======== Data provided ========

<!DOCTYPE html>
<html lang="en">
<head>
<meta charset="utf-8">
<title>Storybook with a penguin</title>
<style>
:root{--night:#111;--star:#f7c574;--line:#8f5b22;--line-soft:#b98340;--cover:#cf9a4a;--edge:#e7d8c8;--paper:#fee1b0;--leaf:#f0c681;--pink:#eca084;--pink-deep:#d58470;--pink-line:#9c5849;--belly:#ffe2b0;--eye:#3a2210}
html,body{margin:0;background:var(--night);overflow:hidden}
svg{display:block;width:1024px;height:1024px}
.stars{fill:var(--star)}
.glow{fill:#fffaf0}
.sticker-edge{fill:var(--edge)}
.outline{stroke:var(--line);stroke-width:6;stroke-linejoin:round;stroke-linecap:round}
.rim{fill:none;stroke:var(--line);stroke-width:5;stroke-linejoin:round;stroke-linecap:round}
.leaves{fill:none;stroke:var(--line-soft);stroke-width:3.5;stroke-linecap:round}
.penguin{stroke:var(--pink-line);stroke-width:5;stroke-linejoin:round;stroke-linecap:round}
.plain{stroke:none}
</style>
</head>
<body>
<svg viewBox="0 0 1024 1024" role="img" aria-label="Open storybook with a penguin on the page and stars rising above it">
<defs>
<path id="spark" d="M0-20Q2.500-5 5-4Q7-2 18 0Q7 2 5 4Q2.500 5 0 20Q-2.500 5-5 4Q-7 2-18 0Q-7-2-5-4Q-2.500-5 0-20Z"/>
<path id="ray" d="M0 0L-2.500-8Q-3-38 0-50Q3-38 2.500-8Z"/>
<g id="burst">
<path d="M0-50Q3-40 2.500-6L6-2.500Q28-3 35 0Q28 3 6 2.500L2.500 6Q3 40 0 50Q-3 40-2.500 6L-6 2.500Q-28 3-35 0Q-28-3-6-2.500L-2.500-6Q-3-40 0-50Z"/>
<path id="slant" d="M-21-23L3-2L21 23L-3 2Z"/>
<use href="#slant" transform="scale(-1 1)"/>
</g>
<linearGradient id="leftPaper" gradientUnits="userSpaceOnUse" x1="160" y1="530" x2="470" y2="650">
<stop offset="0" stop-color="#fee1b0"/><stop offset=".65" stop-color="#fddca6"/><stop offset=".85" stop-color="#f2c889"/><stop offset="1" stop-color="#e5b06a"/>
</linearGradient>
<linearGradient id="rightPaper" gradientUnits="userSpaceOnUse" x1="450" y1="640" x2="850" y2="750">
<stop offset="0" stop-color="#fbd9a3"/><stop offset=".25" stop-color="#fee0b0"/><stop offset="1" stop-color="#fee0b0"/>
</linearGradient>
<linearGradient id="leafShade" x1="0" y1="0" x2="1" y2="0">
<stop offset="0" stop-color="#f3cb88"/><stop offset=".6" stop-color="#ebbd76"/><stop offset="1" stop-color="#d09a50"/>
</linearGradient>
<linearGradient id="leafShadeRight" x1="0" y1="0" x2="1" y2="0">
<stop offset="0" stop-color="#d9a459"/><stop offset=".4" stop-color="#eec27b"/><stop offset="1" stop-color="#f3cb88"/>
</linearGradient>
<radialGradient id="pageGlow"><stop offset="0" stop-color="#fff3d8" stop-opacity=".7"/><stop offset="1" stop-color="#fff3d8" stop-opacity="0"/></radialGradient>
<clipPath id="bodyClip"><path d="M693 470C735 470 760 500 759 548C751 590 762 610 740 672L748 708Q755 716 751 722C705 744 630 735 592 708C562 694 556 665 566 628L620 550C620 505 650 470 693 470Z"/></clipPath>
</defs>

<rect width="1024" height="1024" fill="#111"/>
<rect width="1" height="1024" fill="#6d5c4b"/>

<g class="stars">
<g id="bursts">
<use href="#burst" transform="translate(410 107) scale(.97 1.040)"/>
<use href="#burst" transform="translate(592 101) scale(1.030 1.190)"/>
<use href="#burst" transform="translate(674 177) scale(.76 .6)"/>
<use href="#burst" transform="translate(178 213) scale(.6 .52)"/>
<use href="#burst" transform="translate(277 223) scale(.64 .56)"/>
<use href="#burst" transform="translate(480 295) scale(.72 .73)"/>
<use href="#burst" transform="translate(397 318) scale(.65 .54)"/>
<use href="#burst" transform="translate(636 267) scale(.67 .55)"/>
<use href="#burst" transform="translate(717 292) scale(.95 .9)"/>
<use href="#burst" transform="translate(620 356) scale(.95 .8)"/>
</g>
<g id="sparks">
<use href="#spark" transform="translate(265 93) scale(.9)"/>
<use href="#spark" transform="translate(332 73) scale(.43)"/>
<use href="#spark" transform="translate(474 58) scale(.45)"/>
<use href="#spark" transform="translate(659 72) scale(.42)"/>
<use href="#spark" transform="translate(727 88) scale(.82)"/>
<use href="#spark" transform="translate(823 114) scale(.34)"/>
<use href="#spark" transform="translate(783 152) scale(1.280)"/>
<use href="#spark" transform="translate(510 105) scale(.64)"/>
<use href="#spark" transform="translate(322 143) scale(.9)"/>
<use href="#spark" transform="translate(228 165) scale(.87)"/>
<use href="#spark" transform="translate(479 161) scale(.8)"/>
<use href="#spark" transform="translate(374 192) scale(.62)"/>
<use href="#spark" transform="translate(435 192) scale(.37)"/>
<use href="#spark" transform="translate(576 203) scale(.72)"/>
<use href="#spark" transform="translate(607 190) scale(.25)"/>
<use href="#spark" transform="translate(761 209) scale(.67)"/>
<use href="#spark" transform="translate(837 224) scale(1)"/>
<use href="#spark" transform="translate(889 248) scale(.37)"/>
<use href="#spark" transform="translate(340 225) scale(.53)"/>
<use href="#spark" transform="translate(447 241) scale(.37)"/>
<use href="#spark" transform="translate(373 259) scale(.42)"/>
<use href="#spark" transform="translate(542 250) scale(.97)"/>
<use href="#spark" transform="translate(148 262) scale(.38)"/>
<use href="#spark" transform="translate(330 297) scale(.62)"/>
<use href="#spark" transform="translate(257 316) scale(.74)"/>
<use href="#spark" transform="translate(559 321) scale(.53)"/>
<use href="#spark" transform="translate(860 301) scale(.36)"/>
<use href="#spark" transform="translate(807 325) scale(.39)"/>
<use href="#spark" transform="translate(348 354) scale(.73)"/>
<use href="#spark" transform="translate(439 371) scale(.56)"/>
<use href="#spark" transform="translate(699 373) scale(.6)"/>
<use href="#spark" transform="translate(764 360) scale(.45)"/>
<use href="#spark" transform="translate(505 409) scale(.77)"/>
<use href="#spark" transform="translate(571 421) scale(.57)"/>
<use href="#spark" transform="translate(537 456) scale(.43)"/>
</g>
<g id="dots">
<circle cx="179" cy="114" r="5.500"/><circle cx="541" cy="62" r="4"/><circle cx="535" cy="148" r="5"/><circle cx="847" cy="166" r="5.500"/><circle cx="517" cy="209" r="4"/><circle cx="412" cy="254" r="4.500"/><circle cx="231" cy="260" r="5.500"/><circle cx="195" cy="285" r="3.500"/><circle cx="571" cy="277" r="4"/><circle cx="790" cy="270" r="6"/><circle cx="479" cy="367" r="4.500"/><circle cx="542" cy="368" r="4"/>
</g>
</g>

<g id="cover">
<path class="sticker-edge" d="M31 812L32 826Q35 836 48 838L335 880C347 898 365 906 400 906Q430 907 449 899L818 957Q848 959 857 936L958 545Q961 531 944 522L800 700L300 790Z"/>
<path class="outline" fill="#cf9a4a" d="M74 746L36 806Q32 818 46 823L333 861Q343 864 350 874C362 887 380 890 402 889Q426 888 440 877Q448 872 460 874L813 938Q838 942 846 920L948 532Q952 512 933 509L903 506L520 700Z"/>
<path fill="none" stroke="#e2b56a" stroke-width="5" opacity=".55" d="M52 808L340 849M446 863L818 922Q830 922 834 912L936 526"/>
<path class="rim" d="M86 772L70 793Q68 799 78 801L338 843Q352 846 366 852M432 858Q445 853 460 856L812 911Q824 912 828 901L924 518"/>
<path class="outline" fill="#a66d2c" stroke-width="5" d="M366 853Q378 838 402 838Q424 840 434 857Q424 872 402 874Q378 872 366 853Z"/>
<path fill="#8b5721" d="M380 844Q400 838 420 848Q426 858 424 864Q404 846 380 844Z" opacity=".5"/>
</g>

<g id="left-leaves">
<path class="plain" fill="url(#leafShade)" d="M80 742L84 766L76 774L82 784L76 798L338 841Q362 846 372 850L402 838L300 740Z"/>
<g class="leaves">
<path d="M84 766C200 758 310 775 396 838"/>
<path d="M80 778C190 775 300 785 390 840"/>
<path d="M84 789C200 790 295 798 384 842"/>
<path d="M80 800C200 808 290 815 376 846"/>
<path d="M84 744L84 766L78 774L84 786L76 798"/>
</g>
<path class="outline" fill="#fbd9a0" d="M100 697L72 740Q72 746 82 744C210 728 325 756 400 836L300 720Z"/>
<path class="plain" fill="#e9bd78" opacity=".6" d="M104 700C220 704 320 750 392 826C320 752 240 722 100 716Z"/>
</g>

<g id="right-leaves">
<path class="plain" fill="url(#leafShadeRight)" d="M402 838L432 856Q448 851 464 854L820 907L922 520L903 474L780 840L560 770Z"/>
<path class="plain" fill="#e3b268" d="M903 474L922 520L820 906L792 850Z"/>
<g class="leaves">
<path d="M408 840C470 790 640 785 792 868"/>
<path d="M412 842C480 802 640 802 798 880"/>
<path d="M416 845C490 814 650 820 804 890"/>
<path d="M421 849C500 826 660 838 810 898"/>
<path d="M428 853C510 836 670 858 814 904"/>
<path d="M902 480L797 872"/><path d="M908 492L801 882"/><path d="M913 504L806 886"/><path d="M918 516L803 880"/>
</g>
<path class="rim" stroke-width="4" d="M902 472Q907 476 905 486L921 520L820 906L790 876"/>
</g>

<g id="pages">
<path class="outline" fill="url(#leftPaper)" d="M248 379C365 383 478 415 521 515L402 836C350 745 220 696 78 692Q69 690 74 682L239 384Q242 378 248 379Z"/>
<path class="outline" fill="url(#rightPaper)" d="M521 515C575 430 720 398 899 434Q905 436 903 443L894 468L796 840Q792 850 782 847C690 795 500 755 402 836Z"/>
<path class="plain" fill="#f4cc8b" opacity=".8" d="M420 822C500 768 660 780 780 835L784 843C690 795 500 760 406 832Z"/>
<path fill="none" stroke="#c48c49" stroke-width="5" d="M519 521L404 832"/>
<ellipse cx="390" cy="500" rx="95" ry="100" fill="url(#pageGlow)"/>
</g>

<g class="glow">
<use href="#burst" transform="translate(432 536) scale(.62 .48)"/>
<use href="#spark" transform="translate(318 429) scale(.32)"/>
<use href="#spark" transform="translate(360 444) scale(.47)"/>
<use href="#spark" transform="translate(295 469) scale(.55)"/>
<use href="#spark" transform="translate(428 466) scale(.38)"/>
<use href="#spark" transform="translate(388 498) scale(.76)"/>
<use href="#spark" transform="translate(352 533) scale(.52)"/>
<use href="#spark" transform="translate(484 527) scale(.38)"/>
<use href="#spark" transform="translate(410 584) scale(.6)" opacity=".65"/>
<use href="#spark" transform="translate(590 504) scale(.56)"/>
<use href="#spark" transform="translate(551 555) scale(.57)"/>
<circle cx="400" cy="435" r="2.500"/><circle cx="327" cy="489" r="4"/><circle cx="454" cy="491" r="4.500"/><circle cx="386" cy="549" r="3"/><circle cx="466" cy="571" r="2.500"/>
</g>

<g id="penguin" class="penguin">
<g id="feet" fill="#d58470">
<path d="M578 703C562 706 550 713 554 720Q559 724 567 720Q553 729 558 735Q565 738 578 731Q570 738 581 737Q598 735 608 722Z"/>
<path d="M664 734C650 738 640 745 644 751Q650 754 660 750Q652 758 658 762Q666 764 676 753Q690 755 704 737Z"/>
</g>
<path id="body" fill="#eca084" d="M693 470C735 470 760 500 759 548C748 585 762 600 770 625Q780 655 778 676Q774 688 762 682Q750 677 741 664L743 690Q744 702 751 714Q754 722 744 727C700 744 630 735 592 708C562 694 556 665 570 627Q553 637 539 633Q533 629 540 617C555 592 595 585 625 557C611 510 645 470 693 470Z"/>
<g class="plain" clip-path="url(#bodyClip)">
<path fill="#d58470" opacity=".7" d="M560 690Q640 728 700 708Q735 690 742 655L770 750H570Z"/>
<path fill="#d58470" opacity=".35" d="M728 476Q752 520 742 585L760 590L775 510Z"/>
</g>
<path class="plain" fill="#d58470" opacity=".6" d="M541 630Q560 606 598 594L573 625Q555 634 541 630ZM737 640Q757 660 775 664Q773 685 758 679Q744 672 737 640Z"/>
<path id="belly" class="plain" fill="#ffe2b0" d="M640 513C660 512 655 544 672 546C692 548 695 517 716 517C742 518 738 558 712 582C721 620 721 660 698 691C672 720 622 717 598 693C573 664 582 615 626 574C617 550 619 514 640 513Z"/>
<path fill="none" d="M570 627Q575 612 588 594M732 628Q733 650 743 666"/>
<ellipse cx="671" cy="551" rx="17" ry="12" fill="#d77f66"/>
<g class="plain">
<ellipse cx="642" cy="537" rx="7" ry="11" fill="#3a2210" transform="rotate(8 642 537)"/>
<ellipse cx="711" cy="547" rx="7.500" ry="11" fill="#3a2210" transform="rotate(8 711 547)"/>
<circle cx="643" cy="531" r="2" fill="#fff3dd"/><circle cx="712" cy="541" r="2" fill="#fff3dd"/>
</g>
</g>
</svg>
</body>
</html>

========

**What you should do**. If a line in the records above has the word "linecap", copy it out.

**Result for this exercise**.
.outline{stroke:var(--line);stroke-width:6;stroke-linejoin:round;stroke-linecap:round}
.rim{fill:none;stroke:var(--line);stroke-width:5;stroke-linejoin:round;stroke-linecap:round}
.leaves{fill:none;stroke:var(--line-soft);stroke-width:3.5;stroke-linecap:round}
.penguin{stroke:var(--pink-line);stroke-width:5;stroke-linejoin:round;stroke-linecap:round}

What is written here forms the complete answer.